> [What you will do]
Read through the entries below and copy each line where "value" turns up.

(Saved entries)
------
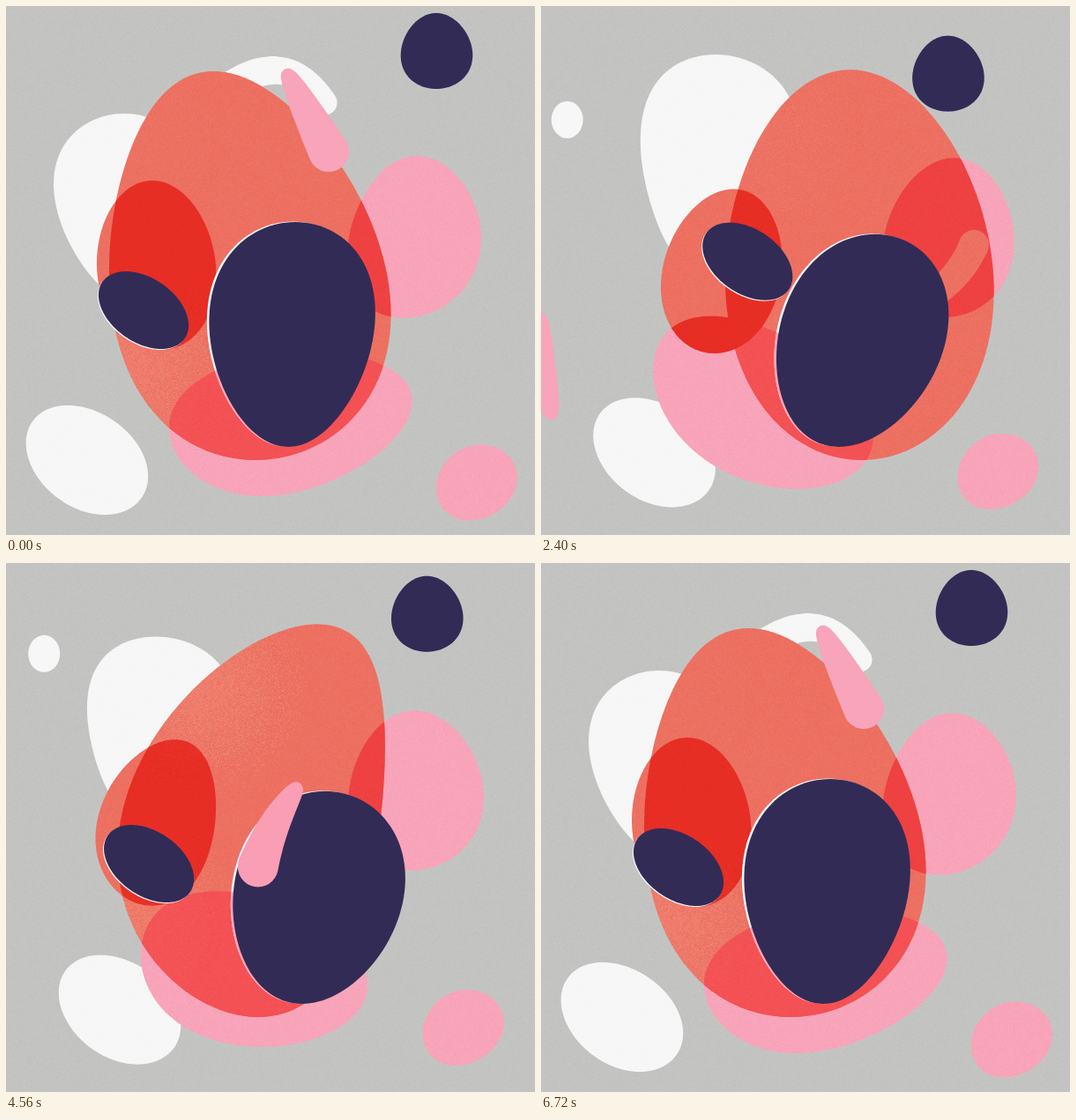
Write an HTML page with a canvas that moves like this. It is 600x600 px and loops after 6760 ms.

```html
<!DOCTYPE html>
<html lang="en">
<head>
<meta charset="utf-8">
<title>Drifting shapes</title>
<style>
  html, body { margin: 0; width: 100%; height: 100%; overflow: hidden; background: #c3c4c2; }
  canvas { display: block; width: 100vw; height: 100vh; }
</style>
</head>
<body>
<canvas id="stage" width="600" height="600"></canvas>
<script>
const ctx = document.getElementById('stage').getContext('2d');
const SIZE = 600, LOOP = 6760, CYCLE = 6720, STEP = 80, TURN = Math.PI * 2;
const GREY = '#c3c4c2', WHITE = '#f7f7f7', NAVY = '#322b56', PINK = '#f8a4ba',
  SALMON = '#ed7061', RED = '#e72d24', ROSE = '#ef4141', CORAL = '#f45154';

// Every value is a constant or a wave: [mean, cos, sin, cos 2, sin 2, ...].
// An oval is set by its top and bottom points, its sides at half height,
// and a taper that widens the lower half.
const egg = {
  top: [[311, -76, -10], [72, 2, 2]], bottom: [[312, -29, 43], 515],
  left: [153, -36, 43], right: [457, -27, 49], taper: [.11, .06, .04]
};
const cheek = {
  top: [[192, -26, 13], [202, -4, 4]], bottom: [[180, -4, 18], [391, -1, 3]],
  left: [115, -12, 19], right: [250, -12, 20], taper: .05
};
const chin = {
  top: [[260, 85, -18], [372, 20, -10]], bottom: [290, [551, 5, 0]],
  left: [158, 27, -9], right: [408, 45, -20], taper: [0, -.15, 0]
};
const ear = {
  top: [[466, 0, 3], [170, 0, 3]], bottom: [[456, -5, -2], [352, 2, 3]],
  left: 389, right: [539, 0, -3], taper: .12
};
const core = {
  top: [[356, -28, 7], [254, -9, -1]], bottom: [[331, -11, 0], 500],
  left: [252, -21, 4], right: [442, -25, 2], taper: [-.1, -.06, 0]
};
const sail = {
  top: [[167, -33, 13], [87, 35, -13]], bottom: [[158, -18, 15], [308, 26, 10]],
  left: [88, -31, 9], right: [249, -42, 15], taper: -.27
};

// Pebbles keep their form around a drifting centre.
const eye = {
  at: [[189, -26, 38, 0, 0, -7, 13], [320, 18, -27, 0, 0, 7, -10]],
  top: [-20, -44], bottom: [20, 44], left: -47, right: 47, taper: 0
};
const ink = {
  at: [[475.5, 12.5, -8], [62, -11, 10]],
  top: [0, -43], bottom: [0, 43], left: -40, right: 41, taper: .12
};
const blush = {
  at: [[523.5, 10, 1], [532, 8.5, 1.5]],
  top: [5, -43], bottom: [-8, 43], left: -45, right: 46, taper: 0
};
const pale = {
  at: [[116, -24, -3], [509.5, 5.5, .5]],
  top: [-22, -62], bottom: [20, 62], left: -66, right: 66, taper: 0
};

// Wanderers: time, x, y, degrees, bulge.
const petalKeys = [
  [0, 343, 122, 62, 0], [640, 281, 52, 25, 0], [1760, 18, 178, -94, 0],
  [2560, 0, 480, -94, 0], [3120, 0, 720, 20, 0], [3840, 206, 413, 117, 8], [5200, 357, 240, 98, 0]
];
const hookKeys = [
  [0, 310, 97, 11, -26], [640, 406, 154, 34, 0], [1760, 518, 233, 126, -20],
  [3040, 370, 375, 126, 0], [3840, 370, 375, 60, 0], [5200, 415, 268, 27, 0], [5760, 535, 200, 10, 0]
];
const upperLight = [.4, -.25, -.4], lowerLight = [.6, .25, -.25];

const clamp = v => Math.max(0, Math.min(1, v));

function wave(v, t) {
  if (!Array.isArray(v)) return v;
  const [mean, ...amps] = v;
  return amps.reduce((sum, a, i) => {
    const angle = (Math.floor(i / 2) + 1) * TURN * t / CYCLE;
    return sum + a * (i % 2 ? Math.sin(angle) : Math.cos(angle));
  }, mean);
}

// Returns a function from an angle (clockwise from the top) to a point.
function outline(shape, t) {
  const value = v => wave(v, t);
  const [dx, dy] = (shape.at || [0, 0]).map(value);
  const [tx, ty] = shape.top.map(value), [bx, by] = shape.bottom.map(value);
  const [l, r, taper] = [shape.left, shape.right, shape.taper].map(value);
  const mid = (l + r) / 2, lean = (tx - bx) / 2, bend = (tx + bx) / 2 - mid;
  return a => {
    const c = Math.cos(a);
    return [
      dx + mid + lean * c + bend * c * c + (r - l) / 2 * Math.sin(a) * (1 - taper * c),
      dy + (ty + by) / 2 - (by - ty) / 2 * c
    ];
  };
}

function oval(shape, t) {
  const point = outline(shape, t), path = new Path2D(), sides = 120;
  for (let i = 0; i < sides; i++) path.lineTo(...point(i / sides * TURN));
  path.closePath();
  return path;
}

// Smooth cyclic interpolation of keyed rows.
function sample(keys, t) {
  const n = keys.length;
  const row = k => keys[(k + n) % n];
  const time = k => row(k)[0] + Math.floor(k / n) * CYCLE;
  let i = n - 1;
  while (time(i) > t) i--;
  const span = time(i + 1) - time(i), u = (t - time(i)) / span, v = 1 - u;
  return row(i).slice(1).map((p, j) => {
    const q = row(i + 1)[j + 1];
    const m = (q - row(i - 1)[j + 1]) / (time(i + 1) - time(i - 1)) * span;
    const w = (row(i + 2)[j + 1] - p) / (time(i + 2) - time(i)) * span;
    return v * v * ((1 + 2 * u) * p + u * m) + u * u * ((3 - 2 * u) * q - v * w);
  });
}

// Overlapping discs along a bulging line form a tapered body.
function worm([x, y, deg, bulge], length, r0, r1, ease) {
  const path = new Path2D(), a = deg * TURN / 360, count = 90;
  const c = Math.cos(a), s = Math.sin(a);
  for (let k = 0; k <= count; k++) {
    const u = k / count, d = (u - .5) * length, h = bulge * (4 * u * (1 - u) - .1);
    const px = x + d * c - h * s, py = y + d * s + h * c;
    const r = r0 + (r1 - r0) * Math.pow(u, ease);
    path.moveTo(px + r, py);
    path.arc(px, py, r, 0, TURN);
  }
  return path;
}

function random(seed) {
  return () => (seed = (seed * 16807) % 2147483647) / 2147483647;
}

function texture(size, pixel) {
  const c = document.createElement('canvas');
  c.width = c.height = size;
  const g = c.getContext('2d'), img = g.createImageData(size, size);
  for (let i = 0; i < size * size; i++) {
    img.data.set(pixel(i % size, Math.floor(i / size)), i * 4);
  }
  g.putImageData(img, 0, 0);
  return c;
}

const rnd = random(71);
const grain = texture(SIZE, () => {
  const g = 255 * rnd();
  return [g, g, g, 13];
});
const speckle = texture(260, (x, y) => {
  const near = clamp(1 - Math.hypot(x - 130, y - 130) / 130);
  return [247, 165, 146, rnd() < near * .8 ? 170 : near * 60];
});

function fill(path, color) {
  ctx.fillStyle = color;
  ctx.fill(path);
}

function within(path, draw) {
  ctx.save();
  ctx.clip(path);
  draw();
  ctx.restore();
}

function glow([x, y], strength) {
  ctx.globalAlpha = clamp(strength);
  ctx.drawImage(speckle, Math.round(x - 130), Math.round(y - 130));
  ctx.globalAlpha = 1;
}

function rimmed(path, dx, dy, tint) {
  const rim = new Path2D();
  rim.addPath(path, new DOMMatrix([1, 0, 0, 1, dx, dy]));
  fill(rim, WHITE);
  within(rim, () => fill(tint, PINK));
  fill(path, NAVY);
}

function paint(t) {
  const [eggP, cheekP, chinP, earP, coreP, eyeP] =
    [egg, cheek, chin, ear, core, eye].map(shape => oval(shape, t));
  const hookP = worm(sample(hookKeys, t), 106, 17, 14, 1);
  const edge = outline(egg, t);
  const light = scale => {
    glow(edge(TURN * .87), wave(upperLight, t) * scale);
    glow(edge(TURN * .66), wave(lowerLight, t) * scale);
  };

  ctx.fillStyle = GREY;
  ctx.fillRect(0, 0, SIZE, SIZE);
  fill(oval(sail, t), WHITE);
  fill(oval(pale, t), WHITE);
  fill(oval(blush, t), PINK);
  fill(earP, PINK);
  fill(chinP, PINK);
  fill(hookP, WHITE);

  fill(cheekP, SALMON);
  fill(eggP, SALMON);
  within(eggP, () => {
    light(.5);
    fill(earP, ROSE);
    fill(hookP, SALMON);
    fill(chinP, CORAL);
    fill(cheekP, RED);
    light(.1);
  });
  within(cheekP, () => fill(chinP, RED));

  ctx.globalCompositeOperation = 'overlay';
  ctx.drawImage(grain, 0, 0);
  ctx.globalCompositeOperation = 'source-over';

  rimmed(eyeP, -1, 1, new Path2D());
  rimmed(coreP, -2.5, -.5, chinP);
  fill(oval(ink, t), NAVY);

  const deep = clamp(1 - Math.abs(t - 3840) / 800);
  fill(worm(sample(petalKeys, t), 98, 8, 23, .65),
    `rgb(${248 + 7 * deep}, ${164 - 56 * deep}, ${186 - 47 * deep})`);

  // The dot slips into the sail around the start of the loop.
  const tuck = Math.pow((1 + Math.cos(TURN * t / CYCLE)) / 2, 18);
  const dot = new Path2D();
  dot.ellipse(wave([36, 0, -8], t) + 64 * tuck, wave([119, 4, 16], t) + 57 * tuck, 18, 21, 0, 0, TURN);
  fill(dot, WHITE);
}

const start = performance.now();
let last = -1;
function tick() {
  const t = Math.floor((performance.now() - start) % LOOP / STEP) * STEP % CYCLE;
  if (t !== last) paint(last = t);
  requestAnimationFrame(tick);
}
tick();
</script>
</body>
</html>
```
------
> [Answer for this exercise]
// Every value is a constant or a wave: [mean, cos, sin, cos 2, sin 2, ...].
  const value = v => wave(v, t);
  const [dx, dy] = (shape.at || [0, 0]).map(value);
  const [tx, ty] = shape.top.map(value), [bx, by] = shape.bottom.map(value);
  const [l, r, taper] = [shape.left, shape.right, shape.taper].map(value);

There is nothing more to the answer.